- [Problem requirements]:
The listing below should be copied in full, word for word.

- [Records for the task]:

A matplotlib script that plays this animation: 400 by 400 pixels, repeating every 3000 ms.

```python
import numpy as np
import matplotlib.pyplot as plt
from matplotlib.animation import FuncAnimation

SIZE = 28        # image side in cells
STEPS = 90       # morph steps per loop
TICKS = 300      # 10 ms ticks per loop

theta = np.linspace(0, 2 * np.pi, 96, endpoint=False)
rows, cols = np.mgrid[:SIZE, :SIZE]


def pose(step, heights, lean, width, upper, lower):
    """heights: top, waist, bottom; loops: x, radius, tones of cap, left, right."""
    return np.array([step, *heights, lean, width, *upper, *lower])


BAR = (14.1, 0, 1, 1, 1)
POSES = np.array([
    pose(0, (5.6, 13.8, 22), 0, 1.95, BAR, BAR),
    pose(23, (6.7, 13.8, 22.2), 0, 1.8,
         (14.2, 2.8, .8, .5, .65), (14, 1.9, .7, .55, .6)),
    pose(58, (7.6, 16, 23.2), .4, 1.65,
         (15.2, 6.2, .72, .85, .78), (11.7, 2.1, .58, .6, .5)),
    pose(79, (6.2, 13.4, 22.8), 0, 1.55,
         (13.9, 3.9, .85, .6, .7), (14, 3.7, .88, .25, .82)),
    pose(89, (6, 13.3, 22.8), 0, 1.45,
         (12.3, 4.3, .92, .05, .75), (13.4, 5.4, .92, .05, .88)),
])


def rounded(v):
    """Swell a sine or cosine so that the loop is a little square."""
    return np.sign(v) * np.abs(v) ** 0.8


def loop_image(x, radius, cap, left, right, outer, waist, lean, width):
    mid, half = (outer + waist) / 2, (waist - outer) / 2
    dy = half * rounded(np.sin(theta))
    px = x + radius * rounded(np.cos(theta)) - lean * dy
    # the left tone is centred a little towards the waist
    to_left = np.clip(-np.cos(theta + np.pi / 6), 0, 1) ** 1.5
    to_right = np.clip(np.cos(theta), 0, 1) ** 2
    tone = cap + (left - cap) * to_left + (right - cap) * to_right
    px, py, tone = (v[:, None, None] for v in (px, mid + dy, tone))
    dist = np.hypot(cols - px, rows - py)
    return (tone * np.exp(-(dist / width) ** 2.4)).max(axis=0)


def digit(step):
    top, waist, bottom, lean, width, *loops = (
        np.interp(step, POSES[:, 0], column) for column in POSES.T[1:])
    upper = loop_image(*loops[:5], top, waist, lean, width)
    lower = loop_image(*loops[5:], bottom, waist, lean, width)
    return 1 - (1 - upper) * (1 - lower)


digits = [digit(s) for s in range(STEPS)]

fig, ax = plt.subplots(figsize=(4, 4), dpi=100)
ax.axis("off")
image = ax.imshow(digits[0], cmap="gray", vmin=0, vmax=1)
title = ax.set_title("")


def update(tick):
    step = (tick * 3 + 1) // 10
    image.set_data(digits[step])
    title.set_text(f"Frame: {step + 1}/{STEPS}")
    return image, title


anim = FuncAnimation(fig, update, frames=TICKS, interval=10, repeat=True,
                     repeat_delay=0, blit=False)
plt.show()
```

- [Reply]:
A matplotlib script that plays this animation: 400 by 400 pixels, repeating every 3000 ms.

```python
import numpy as np
import matplotlib.pyplot as plt
from matplotlib.animation import FuncAnimation

SIZE = 28        # image side in cells
STEPS = 90       # morph steps per loop
TICKS = 300      # 10 ms ticks per loop

theta = np.linspace(0, 2 * np.pi, 96, endpoint=False)
rows, cols = np.mgrid[:SIZE, :SIZE]


def pose(step, heights, lean, width, upper, lower):
    """heights: top, waist, bottom; loops: x, radius, tones of cap, left, right."""
    return np.array([step, *heights, lean, width, *upper, *lower])


BAR = (14.1, 0, 1, 1, 1)
POSES = np.array([
    pose(0, (5.6, 13.8, 22), 0, 1.95, BAR, BAR),
    pose(23, (6.7, 13.8, 22.2), 0, 1.8,
         (14.2, 2.8, .8, .5, .65), (14, 1.9, .7, .55, .6)),
    pose(58, (7.6, 16, 23.2), .4, 1.65,
         (15.2, 6.2, .72, .85, .78), (11.7, 2.1, .58, .6, .5)),
    pose(79, (6.2, 13.4, 22.8), 0, 1.55,
         (13.9, 3.9, .85, .6, .7), (14, 3.7, .88, .25, .82)),
    pose(89, (6, 13.3, 22.8), 0, 1.45,
         (12.3, 4.3, .92, .05, .75), (13.4, 5.4, .92, .05, .88)),
])


def rounded(v):
    """Swell a sine or cosine so that the loop is a little square."""
    return np.sign(v) * np.abs(v) ** 0.8


def loop_image(x, radius, cap, left, right, outer, waist, lean, width):
    mid, half = (outer + waist) / 2, (waist - outer) / 2
    dy = half * rounded(np.sin(theta))
    px = x + radius * rounded(np.cos(theta)) - lean * dy
    # the left tone is centred a little towards the waist
    to_left = np.clip(-np.cos(theta + np.pi / 6), 0, 1) ** 1.5
    to_right = np.clip(np.cos(theta), 0, 1) ** 2
    tone = cap + (left - cap) * to_left + (right - cap) * to_right
    px, py, tone = (v[:, None, None] for v in (px, mid + dy, tone))
    dist = np.hypot(cols - px, rows - py)
    return (tone * np.exp(-(dist / width) ** 2.4)).max(axis=0)


def digit(step):
    top, waist, bottom, lean, width, *loops = (
        np.interp(step, POSES[:, 0], column) for column in POSES.T[1:])
    upper = loop_image(*loops[:5], top, waist, lean, width)
    lower = loop_image(*loops[5:], bottom, waist, lean, width)
    return 1 - (1 - upper) * (1 - lower)


digits = [digit(s) for s in range(STEPS)]

fig, ax = plt.subplots(figsize=(4, 4), dpi=100)
ax.axis("off")
image = ax.imshow(digits[0], cmap="gray", vmin=0, vmax=1)
title = ax.set_title("")


def update(tick):
    step = (tick * 3 + 1) // 10
    image.set_data(digits[step])
    title.set_text(f"Frame: {step + 1}/{STEPS}")
    return image, title


anim = FuncAnimation(fig, update, frames=TICKS, interval=10, repeat=True,
                     repeat_delay=0, blit=False)
plt.show()
```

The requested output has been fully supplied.